Overdiagnosis is a less disparaging, more medically acceptable term for how seemingly healthy people can acquire a disease label overnight. When the cut-off point for diagnosis of a disease (high blood pressure, diabetes) is lowered, millions of people transition from healthy to sick. This often happens when a new drug becomes available.
Of course the authors of an updated clinical guideline that accomplishes such a transition would not call this overdiagnosis. They would say that people who believed they were healthy were — with the wisdom of hindsight — actually sick. The assessment of disease by the use of surrogate markers (cholesterol level, blood sugar level) rather than endpoints (morbidity, mortality) leaves a large gray area into which overdiagnosis creeps.
Overdiagnosis also happens, innocently enough, as a side-effect of modern imaging technology. A diagnostic screening that seeks to explain symptoms in the lungs may reveal incidentalomas (tiny, asymptomatic tumors that would never amount to anything) in near-by parts of the body. This can lead to unnecessary and even harmful treatment.
Overdiagnosis of mental health conditions has produced epidemics of depression, social anxiety, and childhood disorders. This phenomenon has been especially pronounced since the 1980 revision of the American Psychiatric Association’s reference work, the Diagnostic and Statistical Manual of Mental Disorders (DSM-III).
It’s easy and common to blame financial and professional interests for the prevalence of medicalization, disease mongering, and overdiagnosis, but surely this could not have happened without a susceptible and receptive public.

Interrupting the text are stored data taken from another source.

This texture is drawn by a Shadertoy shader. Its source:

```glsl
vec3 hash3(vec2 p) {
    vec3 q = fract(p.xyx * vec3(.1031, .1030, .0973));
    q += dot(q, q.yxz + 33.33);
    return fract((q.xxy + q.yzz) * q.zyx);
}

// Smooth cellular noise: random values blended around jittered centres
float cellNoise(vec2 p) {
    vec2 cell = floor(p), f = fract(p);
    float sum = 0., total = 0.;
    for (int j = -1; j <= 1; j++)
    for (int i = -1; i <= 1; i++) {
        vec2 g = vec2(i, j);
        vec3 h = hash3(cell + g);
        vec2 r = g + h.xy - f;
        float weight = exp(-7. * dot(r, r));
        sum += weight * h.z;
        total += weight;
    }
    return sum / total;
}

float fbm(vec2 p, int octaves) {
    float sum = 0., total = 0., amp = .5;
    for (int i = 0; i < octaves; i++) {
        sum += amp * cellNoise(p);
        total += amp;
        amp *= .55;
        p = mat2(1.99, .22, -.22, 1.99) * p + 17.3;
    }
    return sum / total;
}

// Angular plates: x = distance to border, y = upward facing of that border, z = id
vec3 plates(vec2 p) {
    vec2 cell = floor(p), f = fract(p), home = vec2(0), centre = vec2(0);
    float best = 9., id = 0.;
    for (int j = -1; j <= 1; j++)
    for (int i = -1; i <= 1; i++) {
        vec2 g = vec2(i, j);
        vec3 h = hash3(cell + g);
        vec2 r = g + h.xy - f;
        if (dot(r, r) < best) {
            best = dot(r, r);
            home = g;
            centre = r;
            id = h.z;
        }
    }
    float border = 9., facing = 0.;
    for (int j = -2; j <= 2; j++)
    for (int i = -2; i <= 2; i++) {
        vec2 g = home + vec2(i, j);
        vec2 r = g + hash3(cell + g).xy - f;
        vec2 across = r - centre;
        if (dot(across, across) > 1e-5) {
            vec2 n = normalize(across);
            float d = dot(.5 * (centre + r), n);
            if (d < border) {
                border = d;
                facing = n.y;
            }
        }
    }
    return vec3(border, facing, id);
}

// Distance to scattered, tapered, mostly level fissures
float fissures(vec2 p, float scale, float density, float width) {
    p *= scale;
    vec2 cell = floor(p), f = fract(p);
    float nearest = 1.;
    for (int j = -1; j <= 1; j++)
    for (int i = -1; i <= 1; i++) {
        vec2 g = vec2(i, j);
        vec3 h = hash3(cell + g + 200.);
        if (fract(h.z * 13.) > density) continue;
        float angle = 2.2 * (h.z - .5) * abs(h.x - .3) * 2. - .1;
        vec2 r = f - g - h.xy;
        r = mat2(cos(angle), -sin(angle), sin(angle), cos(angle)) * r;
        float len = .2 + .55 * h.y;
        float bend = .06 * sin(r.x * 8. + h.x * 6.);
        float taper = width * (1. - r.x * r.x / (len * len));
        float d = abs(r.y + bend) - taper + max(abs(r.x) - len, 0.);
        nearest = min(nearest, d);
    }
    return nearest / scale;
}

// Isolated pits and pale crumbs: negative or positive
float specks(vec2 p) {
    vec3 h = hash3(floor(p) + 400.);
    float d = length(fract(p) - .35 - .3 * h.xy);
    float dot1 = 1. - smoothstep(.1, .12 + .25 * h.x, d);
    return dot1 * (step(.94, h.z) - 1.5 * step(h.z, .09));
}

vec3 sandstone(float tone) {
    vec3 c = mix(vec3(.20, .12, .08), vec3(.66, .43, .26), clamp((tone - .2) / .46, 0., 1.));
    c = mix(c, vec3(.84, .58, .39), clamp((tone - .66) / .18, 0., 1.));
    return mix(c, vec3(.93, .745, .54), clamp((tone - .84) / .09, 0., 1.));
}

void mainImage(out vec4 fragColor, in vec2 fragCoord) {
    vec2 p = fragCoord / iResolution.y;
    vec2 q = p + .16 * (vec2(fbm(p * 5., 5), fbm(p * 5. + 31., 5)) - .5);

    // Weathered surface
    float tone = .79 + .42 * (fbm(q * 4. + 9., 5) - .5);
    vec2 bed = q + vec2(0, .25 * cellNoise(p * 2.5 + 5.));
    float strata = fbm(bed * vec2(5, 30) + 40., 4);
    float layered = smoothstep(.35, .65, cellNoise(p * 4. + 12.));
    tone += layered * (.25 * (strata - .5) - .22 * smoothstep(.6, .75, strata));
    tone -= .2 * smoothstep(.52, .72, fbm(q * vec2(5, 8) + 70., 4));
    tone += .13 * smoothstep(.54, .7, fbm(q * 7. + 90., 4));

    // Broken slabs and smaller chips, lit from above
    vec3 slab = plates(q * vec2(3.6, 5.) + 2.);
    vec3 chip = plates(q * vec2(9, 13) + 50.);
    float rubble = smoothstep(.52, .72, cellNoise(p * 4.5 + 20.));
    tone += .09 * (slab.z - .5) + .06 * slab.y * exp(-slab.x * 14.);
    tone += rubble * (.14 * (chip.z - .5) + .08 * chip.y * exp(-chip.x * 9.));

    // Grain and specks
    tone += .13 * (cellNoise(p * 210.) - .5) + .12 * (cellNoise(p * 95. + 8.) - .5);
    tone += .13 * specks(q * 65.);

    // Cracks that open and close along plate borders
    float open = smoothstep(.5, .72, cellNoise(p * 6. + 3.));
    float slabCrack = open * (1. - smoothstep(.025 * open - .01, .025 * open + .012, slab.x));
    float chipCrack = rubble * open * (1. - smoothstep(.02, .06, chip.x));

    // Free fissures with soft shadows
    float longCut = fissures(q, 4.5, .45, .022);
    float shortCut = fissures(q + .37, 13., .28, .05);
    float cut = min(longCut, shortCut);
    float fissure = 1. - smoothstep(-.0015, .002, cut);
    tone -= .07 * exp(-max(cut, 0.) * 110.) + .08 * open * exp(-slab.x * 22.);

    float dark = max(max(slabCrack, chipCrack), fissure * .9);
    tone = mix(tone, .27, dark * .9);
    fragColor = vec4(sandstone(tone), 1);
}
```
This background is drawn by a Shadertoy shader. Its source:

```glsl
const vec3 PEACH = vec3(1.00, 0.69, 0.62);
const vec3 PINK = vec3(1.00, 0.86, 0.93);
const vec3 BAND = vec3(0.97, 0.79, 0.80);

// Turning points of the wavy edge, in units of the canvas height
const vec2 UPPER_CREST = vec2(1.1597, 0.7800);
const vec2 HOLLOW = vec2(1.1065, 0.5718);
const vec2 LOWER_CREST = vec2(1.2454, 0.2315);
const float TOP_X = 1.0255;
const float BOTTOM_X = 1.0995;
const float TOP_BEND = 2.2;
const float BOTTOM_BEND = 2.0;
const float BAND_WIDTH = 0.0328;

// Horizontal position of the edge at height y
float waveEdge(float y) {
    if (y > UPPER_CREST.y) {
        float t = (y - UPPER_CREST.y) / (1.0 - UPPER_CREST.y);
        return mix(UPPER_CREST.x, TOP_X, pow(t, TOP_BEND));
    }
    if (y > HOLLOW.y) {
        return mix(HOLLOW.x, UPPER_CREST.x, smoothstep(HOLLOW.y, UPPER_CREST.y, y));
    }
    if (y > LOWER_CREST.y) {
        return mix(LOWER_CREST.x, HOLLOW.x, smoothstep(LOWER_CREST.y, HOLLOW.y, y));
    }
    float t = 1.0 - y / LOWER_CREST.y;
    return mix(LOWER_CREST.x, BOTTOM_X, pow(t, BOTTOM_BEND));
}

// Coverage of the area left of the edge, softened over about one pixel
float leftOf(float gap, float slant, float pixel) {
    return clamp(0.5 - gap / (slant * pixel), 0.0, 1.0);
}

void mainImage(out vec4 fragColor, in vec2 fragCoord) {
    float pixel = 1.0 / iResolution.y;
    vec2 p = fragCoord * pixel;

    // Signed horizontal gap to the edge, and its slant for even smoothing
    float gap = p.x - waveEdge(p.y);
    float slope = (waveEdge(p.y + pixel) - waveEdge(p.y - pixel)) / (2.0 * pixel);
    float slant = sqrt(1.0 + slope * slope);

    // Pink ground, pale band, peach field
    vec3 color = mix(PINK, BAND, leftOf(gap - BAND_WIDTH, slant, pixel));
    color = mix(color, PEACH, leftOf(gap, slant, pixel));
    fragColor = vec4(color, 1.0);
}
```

Some aspects of healthism may explain our willingness to regard the risk of disease as sufficient reason to medicate our surrogate markers. As for the enormous increase in psychiatric disorders, significant social changes have undoubtedly altered the individual’s self-perception (see Is the prevalence of depression related to the modern empowerment of the individual?).
Psychological & physical conformity
This category may seem a bit of a grab bag at first. What unites its contents is the use of medicine and psychiatry to ‘help’ individuals conform to social pressures.
‘Better than well’ psychopharmaceuticals (Prozac, Paxil, etc.) align an individual’s personality with prevailing cultural values. When a culture is competitive, aggressive, and garrulous, shyness and sadness are socially undesirable. There’s a pill for that.
In addition to culturally desirable personalities, there are culturally desirable bodies. Aesthetic cosmetic surgery aligns individuals with the physical appearance currently favored by their culture. This allows individuals to increase their cultural capital, as Bourdieu would say.
I include in this category the happiness/positive psychology movement and the self-help industry, since they also help individuals conform to prevailing social expectations. It’s no coincidence that positive psychology supports the current economic interests of society (see, e.g., this description of the medical profession’s responsibility to boost worker productivity by increasing the happiness of patients).
Continued in part two, where I describe the remaining three topics: corporatism, neoliberalism, and the social determinants of health.
What is healthism? (part one)
What is healthism? (part two)
Healthy lifestyles serve political interests
The politics behind personal responsibility for health
Medicalization then and now
How the pharmas make us sick
From healthism to overdiagnosis
Guest post: Is the prevalence of depression related to the modern empowerment of the individual?
Overdiagnosed and overprotected children
Why are we so willing to undergo cosmetic surgery?
The duty to be happy
Kimberly M. Lovett and Bryan A. Liang, Direct-to-Consumer Cardiac Screening and Suspect Risk Evaluation (PDF), JAMA, June 22/29, 2011, vol 305, no. 24, pp 2567-2568
Micki McGee, Self Help, Inc.: Makeover Culture in American Life (2007)
William Davies, The Political Economy Of Unhappiness, New Left Review, 71, September-October 2011